» **Task statement**
The word "padding" marks the lines you need; copy each of them from the data.
#####
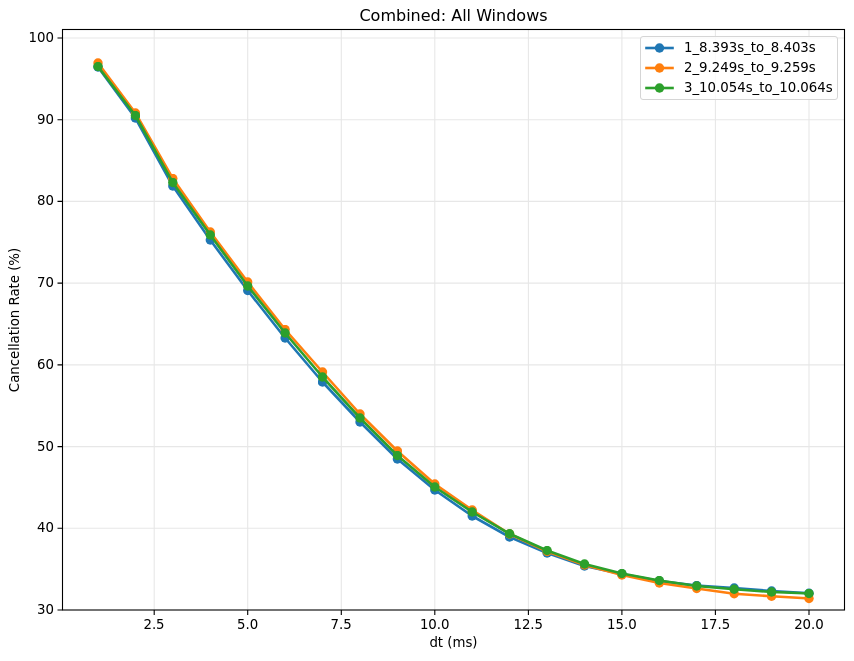
<!DOCTYPE html>
<html lang="en">
<head>
<meta charset="utf-8">
<title>Combined: All Windows</title>
<style>
:root {
  --window-1: #1f77b4;
  --window-2: #ff7f0e;
  --window-3: #2ca02c;
  --grid: #e7e7e7;
  --ink: #000;
  --paper: #fff;
}
* { box-sizing: border-box; margin: 0; padding: 0; }
html, body { width: 854px; height: 661px; overflow: hidden; background: var(--paper); }
.chart {
  position: relative;
  width: 854px;
  height: 661px;
  color: var(--ink);
  font: 13.3px/20px "DejaVu Sans", sans-serif;
  white-space: nowrap;
}
.plot { position: absolute; inset: 0; display: block; }
.grid { stroke: var(--grid); stroke-width: 1.1; }
.ticks, .frame { stroke: var(--ink); stroke-width: 1.1; fill: none; }
.series { fill: none; stroke-width: 2.6; stroke-linejoin: round; stroke-linecap: square; }
.window-1 { stroke: var(--window-1); }
.window-2 { stroke: var(--window-2); }
.window-3 { stroke: var(--window-3); }
.dot-1 { fill: var(--window-1); }
.dot-2 { fill: var(--window-2); }
.dot-3 { fill: var(--window-3); }
h1 {
  position: absolute;
  left: 62px;
  top: 6px;
  width: 783px;
  font-size: 16px;
  font-weight: 400;
  line-height: 20px;
  text-align: center;
}
.y-ticks, .x-ticks { position: absolute; display: flex; justify-content: space-between; list-style: none; }
.y-ticks { left: 14px; top: 28px; width: 40px; height: 592px; flex-direction: column; text-align: right; }
.x-ticks { left: 134px; top: 615px; width: 695px; text-align: center; }
.x-ticks li { width: 40px; }
.x-title { position: absolute; left: 62px; top: 633px; width: 783px; text-align: center; }
.y-title {
  position: absolute;
  left: -85px;
  top: 310px;
  width: 200px;
  text-align: center;
  transform: rotate(-90deg);
}
.legend {
  position: absolute;
  left: 640px;
  top: 36px;
  width: 198px;
  height: 64px;
  padding: 1px 4px;
  border: 1.3px solid #d5d5d5;
  border-radius: 3px;
  background: rgba(255, 255, 255, .8);
  list-style: none;
}
.legend li { display: flex; align-items: center; gap: 9px; height: 20px; }
.legend svg { flex: none; width: 30px; height: 10px; }
</style>
</head>
<body>
<main class="chart">
  <svg class="plot" width="854" height="661" viewBox="0 0 854 661" role="img" aria-label="Line chart of cancellation rate against dt for three windows">
    <defs>
      <marker id="dot-1" markerUnits="userSpaceOnUse" markerWidth="10" markerHeight="10" refX="5" refY="5"><circle class="dot-1" cx="5" cy="5" r="4.7"/></marker>
      <marker id="dot-2" markerUnits="userSpaceOnUse" markerWidth="10" markerHeight="10" refX="5" refY="5"><circle class="dot-2" cx="5" cy="5" r="4.7"/></marker>
      <marker id="dot-3" markerUnits="userSpaceOnUse" markerWidth="10" markerHeight="10" refX="5" refY="5"><circle class="dot-3" cx="5" cy="5" r="4.7"/></marker>
    </defs>
    <path class="grid" d="M154.2 30V610M247.7 30V610M341.3 30V610M434.8 30V610M528.4 30V610M621.9 30V610M715.4 30V610M809 30V610M62 38H844M62 119.7H844M62 201.4H844M62 283.1H844M62 364.9H844M62 446.6H844M62 528.3H844"/>
    <path class="ticks" d="M154.2 610v5M247.7 610v5M341.3 610v5M434.8 610v5M528.4 610v5M621.9 610v5M715.4 610v5M809 610v5M62.5 38h-5M62.5 119.7h-5M62.5 201.4h-5M62.5 283.1h-5M62.5 364.9h-5M62.5 446.6h-5M62.5 528.3h-5M62.5 610h-5"/>
    <polyline class="series window-1" marker-start="url(#dot-1)" marker-mid="url(#dot-1)" marker-end="url(#dot-1)" points="98,67 135.4,118 172.8,186 210.3,240 247.7,290.5 285.1,338 322.5,382 360,422 397.4,459 434.8,490 472.2,516 509.6,537 547.1,553 584.5,566 621.9,574 659.3,581 696.7,585.5 734.2,588 771.6,591 809,593.2"/>
    <polyline class="series window-2" marker-start="url(#dot-2)" marker-mid="url(#dot-2)" marker-end="url(#dot-2)" points="98,63 135.4,113 172.8,178.5 210.3,232 247.7,282 285.1,329.5 322.5,372 360,414 397.4,451 434.8,484 472.2,510 509.6,534 547.1,551.5 584.5,565 621.9,575 659.3,583 696.7,588.5 734.2,593.7 771.6,596.3 809,598.5"/>
    <polyline class="series window-3" marker-start="url(#dot-3)" marker-mid="url(#dot-3)" marker-end="url(#dot-3)" points="98,66.5 135.4,115.5 172.8,182.5 210.3,235 247.7,286 285.1,333 322.5,377 360,418 397.4,455.5 434.8,487 472.2,512 509.6,533.8 547.1,550.5 584.5,564 621.9,573.5 659.3,580.5 696.7,586 734.2,589.2 771.6,592 809,593.5"/>
    <rect class="frame" x="62.5" y="29.5" width="782" height="580.5"/>
  </svg>

  <h1>Combined: All Windows</h1>

  <ul class="y-ticks">
    <li>100</li><li>90</li><li>80</li><li>70</li><li>60</li><li>50</li><li>40</li><li>30</li>
  </ul>
  <p class="y-title">Cancellation Rate (%)</p>

  <ul class="x-ticks">
    <li>2.5</li><li>5.0</li><li>7.5</li><li>10.0</li><li>12.5</li><li>15.0</li><li>17.5</li><li>20.0</li>
  </ul>
  <p class="x-title">dt (ms)</p>

  <ul class="legend">
    <li><svg viewBox="0 0 30 10" aria-hidden="true"><line class="series window-1" x1="1.5" y1="5" x2="27.5" y2="5"/><circle class="dot-1" cx="14.5" cy="5" r="4.7"/></svg>1_8.393s_to_8.403s</li>
    <li><svg viewBox="0 0 30 10" aria-hidden="true"><line class="series window-2" x1="1.5" y1="5" x2="27.5" y2="5"/><circle class="dot-2" cx="14.5" cy="5" r="4.7"/></svg>2_9.249s_to_9.259s</li>
    <li><svg viewBox="0 0 30 10" aria-hidden="true"><line class="series window-3" x1="1.5" y1="5" x2="27.5" y2="5"/><circle class="dot-3" cx="14.5" cy="5" r="4.7"/></svg>3_10.054s_to_10.064s</li>
  </ul>
</main>
</body>
</html>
#####
» **Solution for this task**
* { box-sizing: border-box; margin: 0; padding: 0; }
  padding: 1px 4px;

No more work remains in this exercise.